Life remains far from back to normal for tens of thousands of people displaced by the March 11, 2011, disasters that hit the Pacific coastline of northeastern Honshu. That as many as 36,000 people in Miyagi, Iwate and Fukushima prefectures are still living in prefabricated temporary housing units six years later says a lot about the difficulties that are hindering the reconstruction of lives shattered by the Great East Japan Earthquake and the massive tsunami that swept the Tohoku coastal areas, as well as the meltdowns at Tokyo Electric Power's Fukushima No. 1 nuclear plant that forced residents out of their hometowns. The government must keep extending the maximum support that these people need.

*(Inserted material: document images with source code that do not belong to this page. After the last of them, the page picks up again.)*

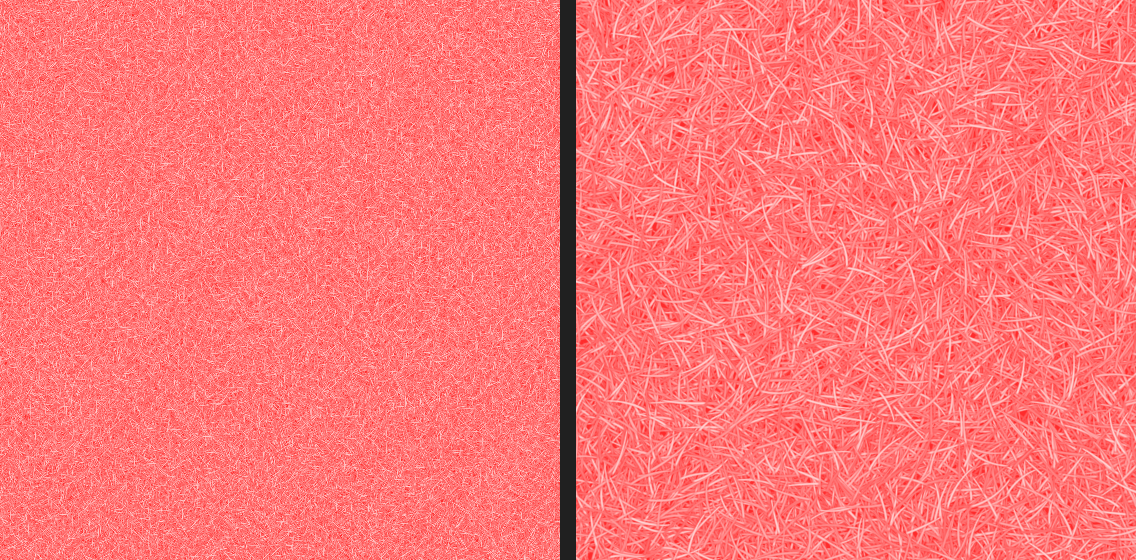
Left: the whole. Right: its middle third, enlarged.
This texture is drawn by a three.js fragment shader. Its source:

```glsl
// Dense mat of short, fine, slightly curved needles in pinks over a red ground.
varying vec2 vUv;

const int   LAYERS       = 26;      // stacked sheets of needles, deep to top
const float CELLS        = 64.0;    // needle cells across the canvas, per layer
const float JITTER       = 0.75;    // freedom of a needle inside its cell
const float HALF_MIN     = 0.0100;  // half length of the shortest needle
const float HALF_MAX     = 0.0155;  // half length of the longest, below one cell
const float RADIUS       = 0.00064; // half thickness at the root
const float EDGE         = 0.0006;  // softness of the needle sides
const float SHADE_WIDTH  = 0.0021;  // reach of the dark rim beside a needle
const float SHADE        = 0.36;    // strength of that rim
const float MAX_BEND     = 0.20;    // sideways curl at the tips
const float ANGLE_SPREAD = 2.7;     // scatter of directions, in radians
const float DEPTH_SHARE  = 0.25;    // part of the tone set by layer depth
const vec3  GROUND       = vec3(1.0, 0.17, 0.17);
const vec3  DEEP_NEEDLE  = vec3(1.0, 0.29, 0.29);
const vec3  TOP_NEEDLE   = vec3(1.0, 0.83, 0.83);

// Four random values from one cell of one layer
vec4 hash4(vec3 p) {
  vec4 q = fract(p.xyzx * vec4(0.1031, 0.1030, 0.0973, 0.1099));
  q += dot(q, q.wzxy + 33.33);
  return fract((q.xxyz + q.yzzw) * q.zywx);
}

// Slowly turning main direction, from layered sines
float combAngle(vec2 p) {
  return 1.5 + 0.8 * sin(31.0 * p.x + 1.6 * sin(17.0 * p.y))
             + 0.6 * sin(27.0 * p.y - 13.0 * p.x + 1.2 * sin(23.0 * p.x));
}

// Coverage (x) and dark rim (y) of a slightly bent needle with a pointed tip
vec2 needle(vec2 p, float angle, float halfLength, float bend) {
  vec2 along = vec2(cos(angle), sin(angle));
  float t = dot(p, along) / halfLength;
  float y = dot(p, vec2(-along.y, along.x));
  y = abs(y - bend * halfLength * (t * t - 0.3));
  float radius = RADIUS * (1.0 - 0.4 * smoothstep(-0.5, 1.0, t));
  float side = 1.0 - smoothstep(radius - EDGE, radius + EDGE, y);
  float rim = 1.0 - smoothstep(0.0, SHADE_WIDTH, y);
  return vec2(side, rim) * (1.0 - smoothstep(0.8, 1.0, abs(t)));
}

// Lay one sheet of needles over the colour below
vec3 addLayer(vec3 color, vec2 uv, float layer) {
  float depth = layer / float(LAYERS - 1);
  vec2 shift = hash4(vec3(7.0, 3.0, layer + 11.0)).xy;
  vec2 grid = uv * CELLS + shift;
  vec2 home = floor(grid);
  for (int j = -1; j <= 1; j++) {
    for (int i = -1; i <= 1; i++) {
      vec2 cell = home + vec2(float(i), float(j));
      vec4 place = hash4(vec3(cell + 5.0, layer + 1.0));
      vec4 shape = hash4(vec3(cell + 91.0, layer + 47.0));
      vec2 center = cell + 0.5 + (place.xy - 0.5) * JITTER;
      float angle = combAngle((center - shift) / CELLS)
                  + (place.z - 0.5) * ANGLE_SPREAD;
      float halfLength = mix(HALF_MIN, HALF_MAX, shape.x);
      float bend = (shape.y * 2.0 - 1.0) * MAX_BEND;
      vec2 mark = needle((grid - center) / CELLS, angle, halfLength, bend);

      // Light and dark needles alternate from cell to cell for an even spread
      float parity = mod(cell.x + cell.y + layer, 2.0);
      float tone = mix(0.5 * (place.w + parity), depth, DEPTH_SHARE);
      color = mix(color, GROUND, SHADE * mark.y);
      color = mix(color, mix(DEEP_NEEDLE, TOP_NEEDLE, tone), mark.x);
    }
  }
  return color;
}

void main() {
  vec3 color = GROUND;
  for (int k = 0; k < LAYERS; k++) {
    color = addLayer(color, vUv, float(k));
  }
  gl_FragColor = vec4(color, 1.0);
}
```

Six years after the mega-quake and tsunami left more than 18,000 people dead or missing, about 123,000 people remain displaced from their hometowns, living in temporary housing units, rented apartments or relatives' and friends' homes across the country. Many are believed to have given up hope of returning and have started new lives where they ended up. The figure is down from 174,000 a year ago, and is roughly a quarter of the estimated peak of 470,000 right after the disasters. But nearly 80,000 people from Fukushima Prefecture alone remain away from their homes after they were either ordered to flee from the radioactive fallout from the Tepco plant disaster or voluntarily evacuated out of fears of radioactive contamination of their native communities.

Restoration of infrastructure damaged by the tsunami has seen steady progress. According to the agriculture ministry, 96 percent of farmland in Miyagi and 77 percent in Iwate that had been flooded with seawater has been restored to arable conditions, while the ratio still stands at 46 percent in Fukushima since farms around the wrecked nuclear plant remain off-limits. The fisheries output at key ports in the three prefectures has recovered to 70 percent of the pre-2011 levels. More than 90 percent of the damaged railway services and roads have been restored.